Easy to Obtain, Easy to Conceal
Music and drugs tend to go hand in hand in Nashville, Tennessee. The city is steeped in a tradition of moonshine and outlaws, and is also home to a tight-knit drug network on Broadway. Fearing police entanglement, both dealers and users in the city are switching to easy-to-hide prescription medicine (Rx). This trend has dubbed the city “Stashville, Tennessee.” However, Music City is just a blip on the map of the biggest trend of illegal and sometimes deadly drug distribution in America.
Accessible and Addictive
In the season finale of Drugs, Inc., the problem of prescription drug abuse is examined and brought to light. While these easily accessed and bartered drugs are becoming more prevalent overall, it is teens that are the most susceptible to the trend. Parents often do not discuss the health risks associated with Rx medicine that can be found around the house. Mistakenly, too many kids think if the pills come from a labeled bottle, they must be safe.
According to The Partnership at Drugfree.org, today’s youth find their drug of choice is often readily available in their parent’s medicine cabinet or from friends who are willing to sell their own prescriptions. In fact, more teens are abusing prescription medicine than ever before. Findings from The Partnership Attitude Tracking Study, sponsored by the MetLife Foundation, show that one in four teens have misused or abused a prescription drug at least once in their lifetime.

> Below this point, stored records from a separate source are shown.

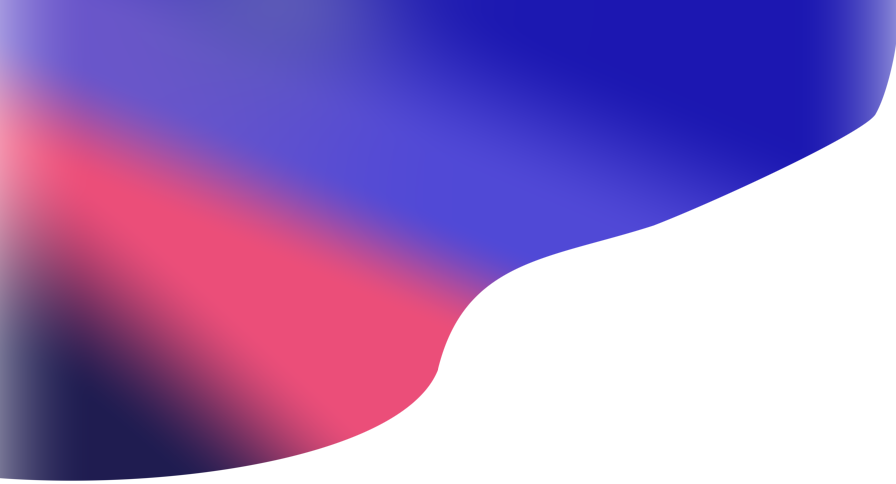
Give the GLSL for this background, as a Shadertoy shader.

```glsl
// A blurred colour field, from blue through violet and pink to dark navy, on white.
// Its lower edge is a chain of cubic Bezier arcs, solved for height at each x.
// The colours are soft diagonal bands plus a grey glow and pale side fades.

const float ASPECT = 1.855;

const vec3 PAPER      = vec3(1.0);
const vec3 PERIWINKLE = vec3(0.415, 0.335, 0.795);
const vec3 VIOLET     = vec3(0.315, 0.285, 0.840);
const vec3 DEEP_BLUE  = vec3(0.108, 0.092, 0.695);
const vec3 PINK       = vec3(0.922, 0.306, 0.475);
const vec3 NAVY       = vec3(0.120, 0.110, 0.315);
const vec3 SLATE      = vec3(0.370, 0.362, 0.715);

vec2 bezier(vec2 a, vec2 b, vec2 c, vec2 d, float t) {
    float s = 1.0 - t;
    return s * s * s * a + 3.0 * s * s * t * b + 3.0 * s * t * t * c + t * t * t * d;
}

vec2 bezierTangent(vec2 a, vec2 b, vec2 c, vec2 d, float t) {
    float s = 1.0 - t;
    return s * s * (b - a) + 2.0 * s * t * (c - b) + t * t * (d - c);
}

// Approximate signed distance above an arc whose x grows steadily with t
float heightAbove(vec2 p, vec2 a, vec2 b, vec2 c, vec2 d) {
    float low = 0.0, high = 1.0;
    for (int i = 0; i < 18; i++) {
        float mid = 0.5 * (low + high);
        if (bezier(a, b, c, d, mid).x < p.x) low = mid;
        else high = mid;
    }
    float t = 0.5 * (low + high);
    vec2 tangent = normalize(bezierTangent(a, b, c, d, t));
    return (p.y - bezier(a, b, c, d, t).y) * tangent.x;
}

// Choose the arc that spans this x
float edgeDistance(vec2 p) {
    vec2 start = vec2(0.0, 0.012);
    vec2 notch = vec2(0.906, 0.234);
    vec2 slope = vec2(1.353, 0.534);
    vec2 corner = vec2(1.812, 0.763);
    vec2 end = vec2(ASPECT, 0.908);
    if (p.x < notch.x)
        return heightAbove(p, start, vec2(0.362, -0.014), vec2(0.833, 0.058), notch);
    if (p.x < slope.x)
        return heightAbove(p, notch, vec2(0.961, 0.464), vec2(1.135, 0.464), slope);
    if (p.x < corner.x)
        return heightAbove(p, slope, vec2(1.473, 0.580), vec2(1.783, 0.722), corner);
    return heightAbove(p, corner, vec2(1.831, 0.795), vec2(1.848, 0.860), end);
}

float glow(vec2 p, vec2 centre, vec2 radius) {
    vec2 q = (p - centre) / radius;
    return exp(-dot(q, q));
}

// Quadratic fade from 1 at the border to 0 at the given width
float sideFade(float distanceIn, float width) {
    float f = clamp(1.0 - distanceIn / width, 0.0, 1.0);
    return f * f;
}

vec3 colourField(vec2 p) {
    float depth = 1.0 - p.y;
    float band = depth - 0.42 * p.x;
    float shade = depth - 0.95 * length(vec2(p.x, 0.145));

    // Diagonal bands
    vec3 colour = mix(PERIWINKLE, VIOLET, smoothstep(0.24, 0.97, p.x));
    colour = mix(DEEP_BLUE, colour, smoothstep(-0.40, -0.05, band));
    colour = mix(colour, SLATE, 0.9 * glow(p, vec2(0.58, 1.0), vec2(0.24, 0.18)));
    colour = mix(colour, PINK, smoothstep(0.06, 0.30, band));
    colour = mix(colour, NAVY, smoothstep(0.157, 0.616, shade));

    // Pale left and right borders
    colour = mix(colour, PAPER, 0.39 * sideFade(p.x, 0.195));
    return mix(colour, PAPER, 0.48 * sideFade(ASPECT - p.x, 0.213));
}

void mainImage(out vec4 fragColor, in vec2 fragCoord) {
    vec2 p = fragCoord / iResolution.xy * vec2(ASPECT, 1.0);
    float pixel = 1.0 / iResolution.y;
    float coverage = smoothstep(-0.75 * pixel, 0.75 * pixel, edgeDistance(p));
    fragColor = vec4(mix(PAPER, colourField(p), coverage), 1.0);
}
```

This is a 33 percent increase from information available in 2008.
Many teens who try to cope with academic stresses and social pressures believe that there is no harm in over-the-counter medication, even if the prescription is not in their name. Current prescribed drugs used to combat the issue of Attention Deficit Hyperactivity Disorder (ADHD) are considered helpful to anyone seeking a boost in their academic performance. Unfortunately, popping a pill as a study aid has become more and more common and teens who feel they need more sleep or who are suffering anxiety are also likely to raid the medicine cabinet for help. These behaviors can lead to a cycle of addition.
Putting an End to Prescription Drug Abuse
If these statistics and possibilities are a surprise to you, then now is the time to talk with your children. The Partnership at Drugfree.org has several suggestions for how to help reduce teen access to prescription medicines.
- Count your pills: Take note of how many pills are in bottles and note if any extra are missing.
- Monitor prescribed medicine: Monitor your own prescriptions, keep track of refills and monitor any prescriptions you child is taking.
- Keep pills secure: Place pills in a secure place that only you know about. Leaving medicine bottles in the cabinet may be asking for trouble.
- Talk to other parents: You may not have prescription drugs in your home or they may be secure, but share your knowledge with other family members, friends and parents.
Prescription medicine abuse is one of the most pressing health epidemics threatening the well-being of American Youth. Adults, as well as children, can fall victim to Rx medicine abuse because of the ease of access of these medications in almost every home. On this episode of Drugs Inc., it is obvious that in Tennessee, prescription pills are easier for dealers to conceal as legitimate.
Watch the season finale of Drugs, Inc.: Stashville, Tennessee on Sunday October 20 at 9PM ET/PT and find out more about the market and about those who are struggling with Rx drugs abuse.